Segment Start: DATA SUPPLIED
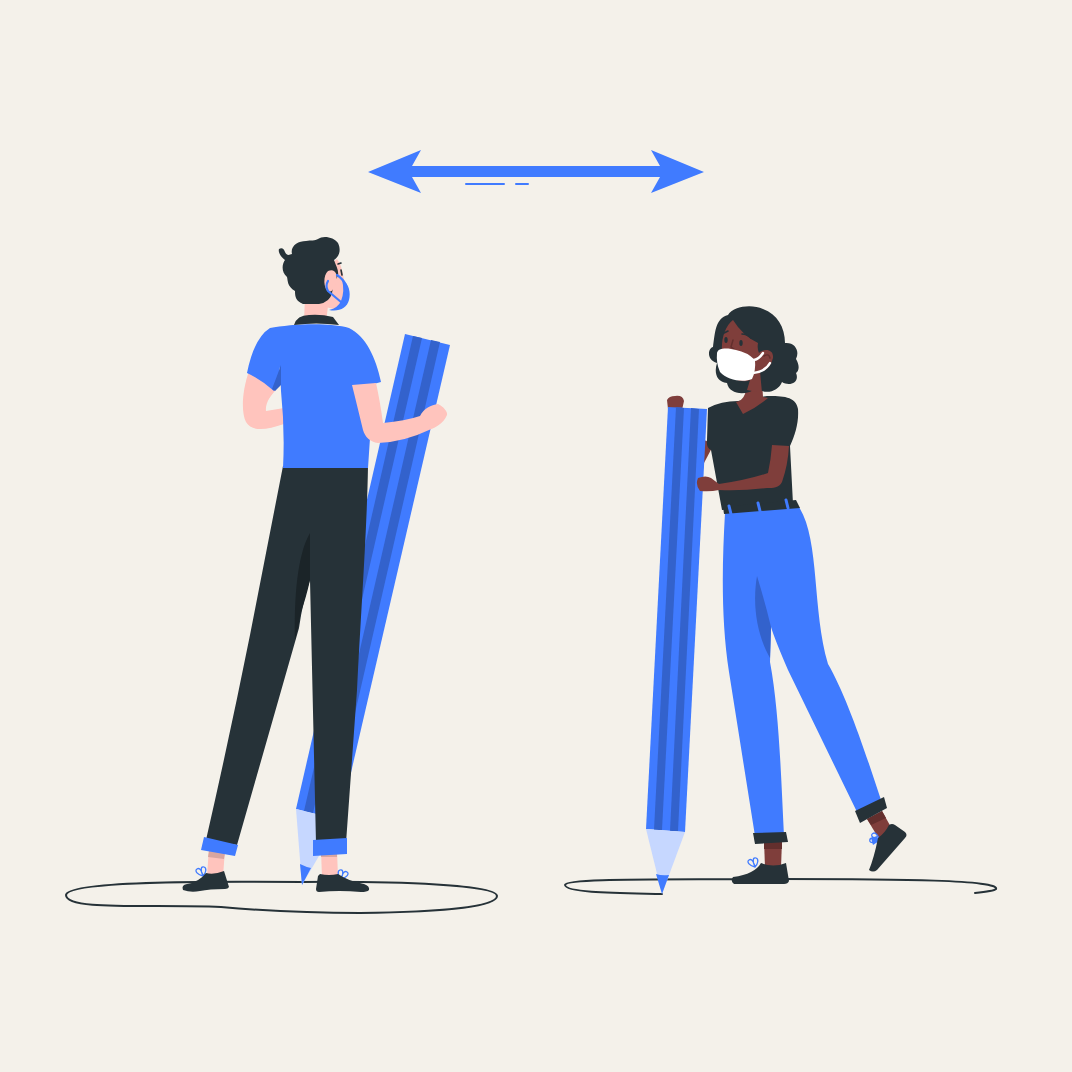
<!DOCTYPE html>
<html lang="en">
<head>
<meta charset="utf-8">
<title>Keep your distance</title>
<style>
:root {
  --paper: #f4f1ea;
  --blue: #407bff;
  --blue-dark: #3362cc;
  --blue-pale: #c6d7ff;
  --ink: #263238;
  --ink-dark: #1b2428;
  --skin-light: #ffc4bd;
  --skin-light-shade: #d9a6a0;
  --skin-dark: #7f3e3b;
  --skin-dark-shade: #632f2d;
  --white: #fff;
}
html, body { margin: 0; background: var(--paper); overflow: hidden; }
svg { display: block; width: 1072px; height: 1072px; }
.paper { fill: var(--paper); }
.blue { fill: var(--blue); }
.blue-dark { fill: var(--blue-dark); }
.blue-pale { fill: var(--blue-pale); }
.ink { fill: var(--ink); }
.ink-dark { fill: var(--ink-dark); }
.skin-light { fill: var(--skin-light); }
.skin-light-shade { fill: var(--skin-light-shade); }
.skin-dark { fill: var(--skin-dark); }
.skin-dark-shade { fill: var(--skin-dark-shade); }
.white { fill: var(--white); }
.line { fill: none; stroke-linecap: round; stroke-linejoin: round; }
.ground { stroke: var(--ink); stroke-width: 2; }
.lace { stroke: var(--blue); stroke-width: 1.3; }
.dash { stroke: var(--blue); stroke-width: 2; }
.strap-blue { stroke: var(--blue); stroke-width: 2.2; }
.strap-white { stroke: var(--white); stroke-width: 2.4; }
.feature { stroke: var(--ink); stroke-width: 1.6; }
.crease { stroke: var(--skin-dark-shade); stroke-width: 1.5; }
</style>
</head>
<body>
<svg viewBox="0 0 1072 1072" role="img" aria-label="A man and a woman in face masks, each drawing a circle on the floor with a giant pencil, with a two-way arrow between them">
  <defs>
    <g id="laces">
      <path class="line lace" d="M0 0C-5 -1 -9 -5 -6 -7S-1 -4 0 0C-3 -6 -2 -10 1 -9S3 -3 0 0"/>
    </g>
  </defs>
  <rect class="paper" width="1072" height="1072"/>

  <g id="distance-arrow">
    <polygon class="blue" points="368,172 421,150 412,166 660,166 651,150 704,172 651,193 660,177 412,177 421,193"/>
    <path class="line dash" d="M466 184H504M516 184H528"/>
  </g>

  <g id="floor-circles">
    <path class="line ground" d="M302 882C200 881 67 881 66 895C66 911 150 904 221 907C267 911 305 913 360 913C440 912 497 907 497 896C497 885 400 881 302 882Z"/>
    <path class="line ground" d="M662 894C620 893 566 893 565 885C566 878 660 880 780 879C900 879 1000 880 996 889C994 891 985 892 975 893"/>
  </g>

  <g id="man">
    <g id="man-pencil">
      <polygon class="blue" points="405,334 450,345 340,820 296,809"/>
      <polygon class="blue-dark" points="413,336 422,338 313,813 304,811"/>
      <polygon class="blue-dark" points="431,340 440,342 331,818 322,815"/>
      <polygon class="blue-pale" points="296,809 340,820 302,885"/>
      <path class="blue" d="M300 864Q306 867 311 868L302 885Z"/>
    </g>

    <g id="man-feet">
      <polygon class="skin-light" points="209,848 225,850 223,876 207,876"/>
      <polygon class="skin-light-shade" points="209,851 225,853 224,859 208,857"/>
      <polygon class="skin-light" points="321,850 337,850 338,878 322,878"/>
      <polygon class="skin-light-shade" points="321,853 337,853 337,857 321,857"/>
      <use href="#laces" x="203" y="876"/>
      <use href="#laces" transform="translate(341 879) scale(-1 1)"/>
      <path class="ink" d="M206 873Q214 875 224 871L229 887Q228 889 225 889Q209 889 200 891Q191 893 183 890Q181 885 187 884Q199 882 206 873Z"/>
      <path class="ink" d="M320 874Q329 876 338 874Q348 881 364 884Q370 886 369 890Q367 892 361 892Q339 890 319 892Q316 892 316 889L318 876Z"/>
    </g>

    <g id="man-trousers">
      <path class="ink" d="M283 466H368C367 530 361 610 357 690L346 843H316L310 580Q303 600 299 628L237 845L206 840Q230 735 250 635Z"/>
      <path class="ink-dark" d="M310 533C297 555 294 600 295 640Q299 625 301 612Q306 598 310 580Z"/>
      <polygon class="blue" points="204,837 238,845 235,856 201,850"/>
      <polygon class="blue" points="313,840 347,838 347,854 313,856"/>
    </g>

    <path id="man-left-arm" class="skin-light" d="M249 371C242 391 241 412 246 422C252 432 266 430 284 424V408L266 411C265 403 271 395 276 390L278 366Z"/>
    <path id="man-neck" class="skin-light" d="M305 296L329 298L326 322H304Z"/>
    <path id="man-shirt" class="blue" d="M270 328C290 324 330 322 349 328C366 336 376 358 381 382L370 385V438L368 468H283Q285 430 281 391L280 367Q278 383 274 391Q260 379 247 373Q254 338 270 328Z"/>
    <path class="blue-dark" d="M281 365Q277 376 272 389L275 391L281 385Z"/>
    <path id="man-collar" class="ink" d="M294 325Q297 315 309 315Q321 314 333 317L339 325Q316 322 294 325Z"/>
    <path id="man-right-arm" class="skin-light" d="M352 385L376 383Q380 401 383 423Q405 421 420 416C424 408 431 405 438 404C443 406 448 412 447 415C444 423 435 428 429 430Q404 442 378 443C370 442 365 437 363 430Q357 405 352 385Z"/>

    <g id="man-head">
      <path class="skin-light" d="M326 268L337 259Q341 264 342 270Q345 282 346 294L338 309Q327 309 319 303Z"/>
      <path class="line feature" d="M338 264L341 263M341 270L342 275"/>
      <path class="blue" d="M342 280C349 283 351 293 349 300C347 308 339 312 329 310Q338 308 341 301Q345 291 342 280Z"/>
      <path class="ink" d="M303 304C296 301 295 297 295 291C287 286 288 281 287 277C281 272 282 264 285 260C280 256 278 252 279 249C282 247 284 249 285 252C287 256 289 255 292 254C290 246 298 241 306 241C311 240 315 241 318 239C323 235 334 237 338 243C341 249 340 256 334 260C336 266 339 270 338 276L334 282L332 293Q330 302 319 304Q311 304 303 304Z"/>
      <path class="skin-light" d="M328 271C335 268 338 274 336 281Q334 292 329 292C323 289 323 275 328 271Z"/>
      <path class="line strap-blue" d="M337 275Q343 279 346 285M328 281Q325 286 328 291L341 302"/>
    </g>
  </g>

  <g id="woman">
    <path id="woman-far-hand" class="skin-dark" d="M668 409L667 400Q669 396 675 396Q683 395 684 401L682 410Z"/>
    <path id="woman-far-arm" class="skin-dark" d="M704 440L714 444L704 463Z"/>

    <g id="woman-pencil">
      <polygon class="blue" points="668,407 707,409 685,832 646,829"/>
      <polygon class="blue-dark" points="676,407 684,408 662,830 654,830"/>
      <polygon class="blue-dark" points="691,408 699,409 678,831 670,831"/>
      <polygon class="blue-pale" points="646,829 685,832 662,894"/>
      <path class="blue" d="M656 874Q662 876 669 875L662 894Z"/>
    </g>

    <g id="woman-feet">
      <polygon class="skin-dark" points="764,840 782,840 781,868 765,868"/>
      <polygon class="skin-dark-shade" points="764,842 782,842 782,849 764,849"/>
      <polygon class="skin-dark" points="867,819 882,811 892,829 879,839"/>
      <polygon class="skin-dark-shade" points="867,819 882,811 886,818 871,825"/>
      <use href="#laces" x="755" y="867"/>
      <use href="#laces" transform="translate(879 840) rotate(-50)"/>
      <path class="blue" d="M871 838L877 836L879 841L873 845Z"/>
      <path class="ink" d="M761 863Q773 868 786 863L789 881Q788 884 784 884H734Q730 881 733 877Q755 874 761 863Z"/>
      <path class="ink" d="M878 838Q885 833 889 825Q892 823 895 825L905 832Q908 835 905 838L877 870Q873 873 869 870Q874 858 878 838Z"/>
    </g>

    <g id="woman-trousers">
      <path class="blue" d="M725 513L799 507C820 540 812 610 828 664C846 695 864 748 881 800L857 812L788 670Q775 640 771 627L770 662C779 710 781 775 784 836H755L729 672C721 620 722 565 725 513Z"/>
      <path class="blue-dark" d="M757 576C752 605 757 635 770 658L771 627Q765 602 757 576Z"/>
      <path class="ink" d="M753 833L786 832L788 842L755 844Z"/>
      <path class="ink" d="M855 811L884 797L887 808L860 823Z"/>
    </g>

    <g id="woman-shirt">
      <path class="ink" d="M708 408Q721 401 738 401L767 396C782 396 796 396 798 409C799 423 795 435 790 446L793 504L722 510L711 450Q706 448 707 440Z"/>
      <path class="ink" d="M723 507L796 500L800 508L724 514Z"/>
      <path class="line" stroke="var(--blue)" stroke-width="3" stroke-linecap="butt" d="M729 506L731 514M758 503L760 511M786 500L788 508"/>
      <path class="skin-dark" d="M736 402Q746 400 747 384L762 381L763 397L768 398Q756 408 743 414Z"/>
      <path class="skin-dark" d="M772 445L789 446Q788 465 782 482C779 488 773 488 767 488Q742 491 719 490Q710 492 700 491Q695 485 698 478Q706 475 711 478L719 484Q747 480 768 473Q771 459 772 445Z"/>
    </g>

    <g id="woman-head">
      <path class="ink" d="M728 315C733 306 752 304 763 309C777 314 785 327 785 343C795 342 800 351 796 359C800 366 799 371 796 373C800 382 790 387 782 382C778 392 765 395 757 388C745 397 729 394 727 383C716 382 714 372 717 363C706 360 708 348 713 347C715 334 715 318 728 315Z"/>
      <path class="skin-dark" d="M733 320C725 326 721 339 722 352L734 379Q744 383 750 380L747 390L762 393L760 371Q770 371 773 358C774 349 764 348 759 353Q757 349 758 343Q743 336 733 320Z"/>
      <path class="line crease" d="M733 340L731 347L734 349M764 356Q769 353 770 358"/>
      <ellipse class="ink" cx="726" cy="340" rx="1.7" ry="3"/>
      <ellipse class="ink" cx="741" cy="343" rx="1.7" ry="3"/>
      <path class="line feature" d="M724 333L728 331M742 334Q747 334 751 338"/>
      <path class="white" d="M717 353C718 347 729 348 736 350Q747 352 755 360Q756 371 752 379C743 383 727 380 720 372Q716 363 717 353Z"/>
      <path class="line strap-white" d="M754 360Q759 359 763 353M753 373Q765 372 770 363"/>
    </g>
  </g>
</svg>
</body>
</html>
Segment End: DATA SUPPLIED
YOUR INSTRUCTIONS
Everything from the line holding "315C733 306 752" through the final line of the material must be given again exactly, and nothing outside that stretch.

ANSWER TO THIS PROBLEM
      <path class="ink" d="M728 315C733 306 752 304 763 309C777 314 785 327 785 343C795 342 800 351 796 359C800 366 799 371 796 373C800 382 790 387 782 382C778 392 765 395 757 388C745 397 729 394 727 383C716 382 714 372 717 363C706 360 708 348 713 347C715 334 715 318 728 315Z"/>
      <path class="skin-dark" d="M733 320C725 326 721 339 722 352L734 379Q744 383 750 380L747 390L762 393L760 371Q770 371 773 358C774 349 764 348 759 353Q757 349 758 343Q743 336 733 320Z"/>
      <path class="line crease" d="M733 340L731 347L734 349M764 356Q769 353 770 358"/>
      <ellipse class="ink" cx="726" cy="340" rx="1.7" ry="3"/>
      <ellipse class="ink" cx="741" cy="343" rx="1.7" ry="3"/>
      <path class="line feature" d="M724 333L728 331M742 334Q747 334 751 338"/>
      <path class="white" d="M717 353C718 347 729 348 736 350Q747 352 755 360Q756 371 752 379C743 383 727 380 720 372Q716 363 717 353Z"/>
      <path class="line strap-white" d="M754 360Q759 359 763 353M753 373Q765 372 770 363"/>
    </g>
  </g>
</svg>
</body>
</html>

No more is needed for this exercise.